Few know the name Chkhartishvili, but millions of readers around the world know who Boris Akunin (b. 1956) is. Chkhartishvili, an ethnic Georgian and a third-generation Muscovite, is a Russian author and specialist in Japanese literature and culture. He took the name “Boris Akunin” (Japanese for “great bad man”) to single-handedly invent the modern Russian detective novel.
His first publication under the Akunin nom de plume, 1998’s “The Winter Queen,” introduced the world to the detective Erast Petrovich Fandorin. Unlike so many fictional detectives, Fandorin is fully human and regularly vulnerable, which means he has weaknesses, doubt, and a less-than-rosy past. He also has a pronounced stutter.
Forced to leave Moscow State University due to his deceased father’s huge debts, Fandorin gains employment as a clerk with the police. His natural genius shines through, and soon enough, Fandorin is made a detective and a member of the secret police known as Third Section of His Imperial Majesty’s Own Chancellery.
Looking to Other Writers
Given that the Fandorin novels are set during the age of the Russian Empire, and since Fandorin is as much of a spy as he is a gumshoe, Akunin’s novels see the detective thrown into several different maelstroms across the world. In “The Turkish Gambit,” Fandorin finds himself in Bulgaria during the Russo-Turkish War of 1877–1878. In “The Diamond Chariot,” Fandorin’s case involves not only the Trans-Siberian Railway, but also the Russo-Japanese War in northern China and Korea.
Besides their historical character, the Fandorin mysteries are dedicated to the classic tropes, themes, and creators of the mystery genre. Take for instance “Murder on the Leviathan.” Set aboard a passenger ship in the 1870s, “Murder on the Leviathan,” with its theme of cursed archaeology, its multiethnic passengers, and intricate mystery, recalls the great Agatha Christie and her novels like “Death on the Nile.”
This is no coincidence either; Akunin is a lover of the mystery genre, and his Fandorin novels pay homage to the mystery genre’s past. “He Lover of Death” is Dickensian, while the short story collection “Special Assignments” places Fandorin in the heart of Victorian London during the days of Jack the Ripper, arguably the most written about serial killer in literary history.
A Better Time
The bygone days of the Russian Empire are also honored. This is not to say that Akunin’s novels are blind paeans to tsarism. There are plenty of duplicitous characters who populate these novels, and not all of them are bomb-throwing Bolsheviks or common thieves. Corrupt Russian bureaucrats, idealistic students influenced by too much Nietzsche, and royal psychopaths appear just as often.

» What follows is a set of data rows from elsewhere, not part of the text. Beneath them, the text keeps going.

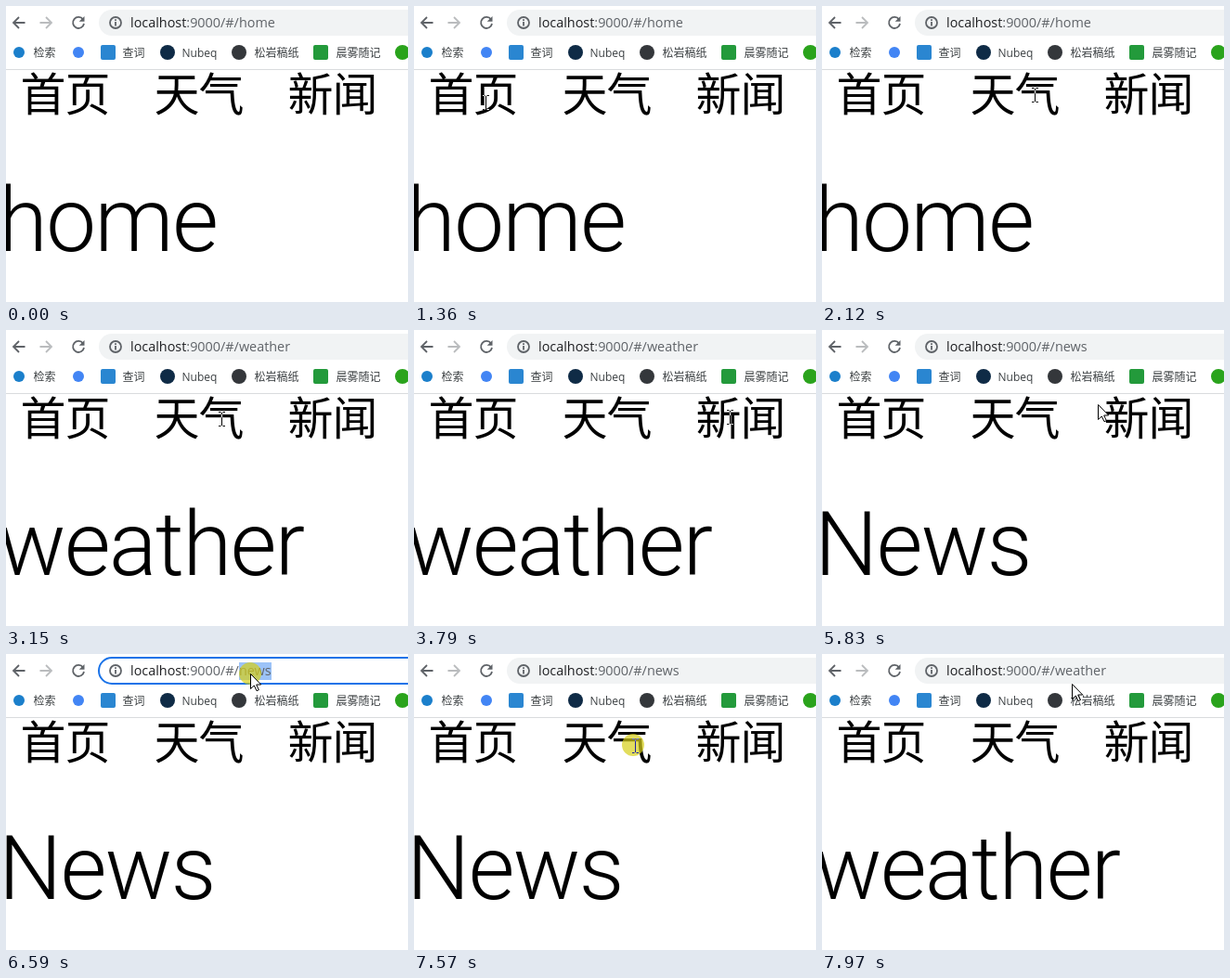
An HTML page that plays this animation: 433 by 319 pixels, repeating every 8000 ms.

```html
<!DOCTYPE html>
<html lang="zh-CN">
<head>
<meta charset="utf-8">
<title>Hash routing demo</title>
<style>
  html, body { margin: 0; height: 100%; overflow: hidden; background: #fff; }
  svg { display: block; width: 100vw; height: 100vh; }
  .url { font: 14.4px "Open Sans", "Noto Sans", sans-serif; fill: #5f6368; }
  .host { fill: #202124; }
  .marks {
    display: flex; align-items: center; gap: 8px; height: 32px; white-space: nowrap;
    font: 12px "Open Sans", "Noto Sans CJK SC", "Noto Sans CJK", sans-serif; color: #3c4043;
  }
  .marks i { flex: none; width: 16px; height: 16px; border-radius: 50%; }
  .marks .square { border-radius: 2px; }
  .marks .small { transform: scale(.75); }
  .marks span { margin-right: 8px; }
  .nav { font: 49px "Noto Sans CJK SC", "Noto Sans CJK", sans-serif; letter-spacing: -1px; }
  .title { font: 300 96px Roboto, sans-serif; letter-spacing: -1.5px; }
  .icon { fill: none; stroke: #5f6368; stroke-width: 1.8; }
  #ibeam { fill: none; stroke: #fff; mix-blend-mode: difference; }
</style>
</head>
<body>
<svg viewBox="0 0 433 319">
  <rect width="433" height="319" fill="#fff"/>

  <g class="icon">
    <path d="M20.5 18H8.5M14 12L8 18L14 24"/>
    <path d="M36.5 18H48.5M43 12L49 18L43 24" stroke="#babcbe"/>
    <path d="M83 14.5A6 6 0 1 0 84 19"/>
    <path d="M84.5 11V16.8H78.7Z" fill="#5f6368" stroke="none"/>
  </g>
  <rect id="bar" x="100" y="4" width="360" height="28" rx="14" stroke-width="2"/>
  <g class="icon">
    <circle cx="118" cy="18" r="6"/>
    <path d="M118 17V21.5M118 14.3V15.9"/>
  </g>
  <rect id="selection" x="251" y="9" width="35" height="19" fill="#9cc3f8"/>
  <text class="url" x="134" y="23"><tspan class="host">localhost</tspan>:9000/#/<tspan id="route"></tspan></text>

  <foreignObject x="5.5" y="34" width="440" height="32">
    <div class="marks">
      <i class="small" style="background:#1b7fcb"></i><span>检索</span>
      <i class="small" style="background:#4285f4; margin-right:8px"></i>
      <i class="square" style="background:#2a86d1"></i><span>查词</span>
      <i style="background:#0f2b46"></i><span>Nubeq</span>
      <i style="background:#34373b"></i><span>松岩稿纸</span>
      <i class="square" style="background:#239a3b"></i><span>晨雾随记</span>
      <i style="background:#2aa31c"></i>
    </div>
  </foreignObject>
  <path d="M0 68.5H433" stroke="#d9dbde"/>

  <g id="nav" class="nav"></g>
  <text id="title" class="title" x="-8" y="264"></text>

  <circle id="click" r="12" fill="#d5cf18" opacity=".7"/>
  <path id="arrow" d="M.5.5V16.5L4.3 13L7 18.7L9.3 17.7L6.7 12H11.7Z" fill="#fff" stroke="#000"/>
  <path id="ibeam" d="M-1 -6.5H1.5M3.5 -6.5H6M2.5 -6V8M-1 8.5H1.5M3.5 8.5H6"/>
</svg>
<script>
const LOOP = 8000, RENDER_DELAY = 30;
const LINK_SIZE = 48, LINK_LEFT = 16, LINK_STEP = 3 * LINK_SIZE;
const links = ["首页", "天气", "新闻"];
const titles = { home: "home", weather: "weather", news: "News" };

// Places where the pointer rests or turns; it glides evenly from one to the next.
const stops = [
  { x: 382, y: 144, leave: 1000 },
  { x: 75, y: 103, arrive: 1360, leave: 1880 },
  { x: 227, y: 95, arrive: 2120, leave: 3132 },
  { x: 348, y: 93, arrive: 3850, leave: 5320 },
  { x: 297, y: 80, arrive: 5830 },
  { x: 243, y: 34, arrive: 6140 },
  { x: 263, y: 21, arrive: 6400, leave: 6720 },
  { x: 259, y: 54, arrive: 6970 },
  { x: 236, y: 98, arrive: 7160, leave: 7740 },
  { x: 269, y: 32, arrive: 7970 }
];
const clicks = [
  { down: 1490, up: 1630, route: "home" },
  { down: 2520, up: 2680, route: "weather" },
  { down: 4470, up: 4540, route: "news" },
  { down: 6440, up: 6510 },
  { down: 6580, up: 6690 },
  { down: 7570, up: 7690, route: "weather" }
];
const [focusClick, selectClick, blurClick] = clicks.slice(-3);

const el = id => document.getElementById(id);
const within = (value, from, to) => value >= from && value < to;
const show = (id, on) => el(id).setAttribute("visibility", on ? "visible" : "hidden");
const linkX = i => LINK_LEFT + i * LINK_STEP;
const routeAt = t => clicks.findLast(c => c.route && c.up <= t)?.route ?? "home";

function pointerAt(t) {
  const i = stops.findLastIndex(stop => (stop.arrive ?? 0) <= t);
  const from = stops[i], to = stops[i + 1] ?? from;
  const leave = from.leave ?? from.arrive;
  const k = to === from ? 0 : Math.max(0, (t - leave) / (to.arrive - leave));
  return ["x", "y"].map(axis => Math.round(from[axis] + (to[axis] - from[axis]) * k));
}

function draw(t) {
  el("route").textContent = routeAt(t);
  el("title").textContent = titles[routeAt(t - RENDER_DELAY)];

  const focused = within(t, focusClick.down, blurClick.down);
  el("bar").setAttribute("fill", focused ? "#fff" : "#f1f3f4");
  el("bar").setAttribute("stroke", focused ? "#1a73e8" : "none");
  show("selection", within(t, selectClick.down, blurClick.down));

  const [x, y] = pointerAt(t);
  const visible = t >= stops[0].leave;
  const overText = within(y, 71, 119)
    && links.some((_, i) => within(x, linkX(i), linkX(i) + 2 * LINK_SIZE));
  for (const id of ["click", "arrow", "ibeam"]) {
    el(id).setAttribute("transform", `translate(${x} ${y})`);
  }
  show("click", clicks.some(c => within(t, c.down, c.up)));
  show("arrow", visible && !overText);
  show("ibeam", visible && overText);
}

el("nav").innerHTML = links
  .map((label, i) => `<text x="${linkX(i) - 0.5}" y="112.5">${label}</text>`).join("");

const start = performance.now();
function frame() {
  draw((performance.now() - start) % LOOP);
  requestAnimationFrame(frame);
}
frame();
</script>
</body>
</html>
```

However, one cannot help but read the Fandorin novels and fall in love with the common nobility of the period. The characters behave with manners. They have honor. They have loyalty, and no character is more loyal than Masa. Masa, who first appears in “The Diamond Chariot,” is a former yakuza gangster whom Fandorin hires to be his ninjitsu teacher. Masa saves Fandorin’s life time and time again in the novels, all the while thinking what can be construed as racist, or at least anti-Western opinions about European hygiene and gender relations.
The Fandorin series is the apex and apogee of historical mystery greatness. Akunin is an expert stylist and someone interested in the granular details about Russian history, its imperial culture, and the uniqueness of the Russian soul. The Fandorin novels are also a true feast for mystery and detective fiction lovers, and they offer the rare cross-cultural opportunity to see a traditional locked-room plot transported to 19th-century Russia.

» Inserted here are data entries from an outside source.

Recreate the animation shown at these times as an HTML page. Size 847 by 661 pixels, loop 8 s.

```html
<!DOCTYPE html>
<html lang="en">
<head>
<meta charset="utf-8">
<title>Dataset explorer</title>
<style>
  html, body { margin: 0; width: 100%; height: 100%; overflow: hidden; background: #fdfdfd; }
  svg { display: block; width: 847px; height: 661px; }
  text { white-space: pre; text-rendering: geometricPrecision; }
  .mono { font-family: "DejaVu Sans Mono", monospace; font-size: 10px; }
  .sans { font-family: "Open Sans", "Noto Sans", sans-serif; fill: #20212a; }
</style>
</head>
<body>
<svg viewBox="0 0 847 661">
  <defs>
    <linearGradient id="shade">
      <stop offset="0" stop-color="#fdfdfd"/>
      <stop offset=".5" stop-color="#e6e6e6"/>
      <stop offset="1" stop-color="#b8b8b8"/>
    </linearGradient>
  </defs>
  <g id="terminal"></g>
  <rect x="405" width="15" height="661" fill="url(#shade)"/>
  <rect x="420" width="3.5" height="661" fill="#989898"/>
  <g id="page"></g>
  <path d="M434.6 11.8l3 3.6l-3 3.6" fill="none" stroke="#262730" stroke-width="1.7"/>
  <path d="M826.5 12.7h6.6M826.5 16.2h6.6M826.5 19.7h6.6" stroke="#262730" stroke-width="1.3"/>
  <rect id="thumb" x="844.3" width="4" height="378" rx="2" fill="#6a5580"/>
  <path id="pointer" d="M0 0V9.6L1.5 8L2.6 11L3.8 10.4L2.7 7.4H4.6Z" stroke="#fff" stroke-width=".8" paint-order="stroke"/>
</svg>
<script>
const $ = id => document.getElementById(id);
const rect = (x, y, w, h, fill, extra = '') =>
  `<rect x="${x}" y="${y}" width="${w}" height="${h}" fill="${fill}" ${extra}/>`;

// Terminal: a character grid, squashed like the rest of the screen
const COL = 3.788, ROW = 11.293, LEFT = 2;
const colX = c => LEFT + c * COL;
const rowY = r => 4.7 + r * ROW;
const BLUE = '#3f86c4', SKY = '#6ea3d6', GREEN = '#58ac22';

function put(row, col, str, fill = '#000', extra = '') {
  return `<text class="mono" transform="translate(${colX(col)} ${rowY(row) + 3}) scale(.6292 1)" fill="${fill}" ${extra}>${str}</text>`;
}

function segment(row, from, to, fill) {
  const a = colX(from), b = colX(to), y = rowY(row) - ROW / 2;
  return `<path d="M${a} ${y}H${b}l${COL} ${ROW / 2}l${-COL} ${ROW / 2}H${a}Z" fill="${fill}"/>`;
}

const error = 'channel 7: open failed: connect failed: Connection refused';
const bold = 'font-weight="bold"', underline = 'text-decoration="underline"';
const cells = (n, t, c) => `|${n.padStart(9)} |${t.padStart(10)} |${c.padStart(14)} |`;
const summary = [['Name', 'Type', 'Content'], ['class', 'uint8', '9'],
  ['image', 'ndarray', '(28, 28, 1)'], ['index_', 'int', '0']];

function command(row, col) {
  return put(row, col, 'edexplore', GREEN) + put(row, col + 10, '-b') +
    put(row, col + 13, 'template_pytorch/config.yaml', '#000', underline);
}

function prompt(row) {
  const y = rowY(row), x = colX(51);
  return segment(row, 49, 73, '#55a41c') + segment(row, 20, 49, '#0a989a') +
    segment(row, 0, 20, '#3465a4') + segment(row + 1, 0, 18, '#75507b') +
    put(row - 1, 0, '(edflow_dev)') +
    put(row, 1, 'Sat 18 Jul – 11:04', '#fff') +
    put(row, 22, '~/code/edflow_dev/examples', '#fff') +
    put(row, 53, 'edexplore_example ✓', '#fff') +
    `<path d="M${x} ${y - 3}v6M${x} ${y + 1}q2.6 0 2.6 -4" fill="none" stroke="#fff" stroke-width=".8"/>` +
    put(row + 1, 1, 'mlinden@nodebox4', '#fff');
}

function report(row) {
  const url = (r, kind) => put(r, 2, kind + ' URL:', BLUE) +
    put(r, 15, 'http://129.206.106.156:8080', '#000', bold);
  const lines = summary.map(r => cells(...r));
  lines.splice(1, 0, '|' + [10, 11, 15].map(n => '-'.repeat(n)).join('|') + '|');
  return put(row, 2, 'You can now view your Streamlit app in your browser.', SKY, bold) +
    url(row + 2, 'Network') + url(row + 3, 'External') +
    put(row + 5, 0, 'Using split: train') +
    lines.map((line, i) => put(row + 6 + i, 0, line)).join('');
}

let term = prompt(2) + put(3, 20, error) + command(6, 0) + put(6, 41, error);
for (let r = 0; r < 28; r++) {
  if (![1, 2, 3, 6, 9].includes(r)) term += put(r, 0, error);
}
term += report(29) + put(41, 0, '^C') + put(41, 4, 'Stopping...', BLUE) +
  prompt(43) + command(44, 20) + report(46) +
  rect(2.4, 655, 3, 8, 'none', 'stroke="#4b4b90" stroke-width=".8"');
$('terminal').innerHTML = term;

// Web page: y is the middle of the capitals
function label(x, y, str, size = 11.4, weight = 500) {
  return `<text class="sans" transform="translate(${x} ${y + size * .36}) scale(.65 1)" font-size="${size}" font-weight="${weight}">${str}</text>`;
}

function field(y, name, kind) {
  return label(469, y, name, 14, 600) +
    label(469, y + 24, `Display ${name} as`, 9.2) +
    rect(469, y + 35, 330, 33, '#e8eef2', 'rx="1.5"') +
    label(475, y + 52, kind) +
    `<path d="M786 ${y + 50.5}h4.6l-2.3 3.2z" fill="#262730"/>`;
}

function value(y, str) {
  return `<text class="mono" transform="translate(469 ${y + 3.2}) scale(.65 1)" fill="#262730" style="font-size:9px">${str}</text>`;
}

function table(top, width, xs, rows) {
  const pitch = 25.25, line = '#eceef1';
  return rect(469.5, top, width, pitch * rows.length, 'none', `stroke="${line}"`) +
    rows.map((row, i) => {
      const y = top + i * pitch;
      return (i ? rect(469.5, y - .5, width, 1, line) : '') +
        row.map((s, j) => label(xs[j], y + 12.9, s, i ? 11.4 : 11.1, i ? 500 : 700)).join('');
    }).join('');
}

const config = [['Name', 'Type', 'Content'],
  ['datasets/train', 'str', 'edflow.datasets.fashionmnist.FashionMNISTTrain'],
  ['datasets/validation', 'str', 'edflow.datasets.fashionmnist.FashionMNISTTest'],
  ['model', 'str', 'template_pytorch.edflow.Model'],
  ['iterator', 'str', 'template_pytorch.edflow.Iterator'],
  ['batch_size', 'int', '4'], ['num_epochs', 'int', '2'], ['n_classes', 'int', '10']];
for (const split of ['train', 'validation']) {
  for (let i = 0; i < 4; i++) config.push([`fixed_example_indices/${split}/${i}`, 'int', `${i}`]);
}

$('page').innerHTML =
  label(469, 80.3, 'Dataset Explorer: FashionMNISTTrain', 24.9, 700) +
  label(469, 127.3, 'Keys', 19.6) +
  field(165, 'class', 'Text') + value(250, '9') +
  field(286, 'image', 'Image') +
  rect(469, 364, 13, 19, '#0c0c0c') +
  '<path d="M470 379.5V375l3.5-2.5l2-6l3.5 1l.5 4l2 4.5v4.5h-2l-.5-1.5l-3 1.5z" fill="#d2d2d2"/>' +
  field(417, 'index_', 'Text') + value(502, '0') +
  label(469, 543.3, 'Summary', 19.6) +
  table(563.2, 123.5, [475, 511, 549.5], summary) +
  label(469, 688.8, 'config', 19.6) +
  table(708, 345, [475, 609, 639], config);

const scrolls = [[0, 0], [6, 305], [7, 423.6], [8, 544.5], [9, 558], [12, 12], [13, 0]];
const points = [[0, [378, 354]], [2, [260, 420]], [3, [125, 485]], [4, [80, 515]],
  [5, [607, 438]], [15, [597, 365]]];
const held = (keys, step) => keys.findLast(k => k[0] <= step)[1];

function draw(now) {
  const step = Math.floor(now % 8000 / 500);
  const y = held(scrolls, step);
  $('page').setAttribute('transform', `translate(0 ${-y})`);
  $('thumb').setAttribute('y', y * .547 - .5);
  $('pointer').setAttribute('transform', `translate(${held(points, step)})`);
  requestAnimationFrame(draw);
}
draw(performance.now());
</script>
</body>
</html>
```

Benjamin Welton is a freelance writer based in New England.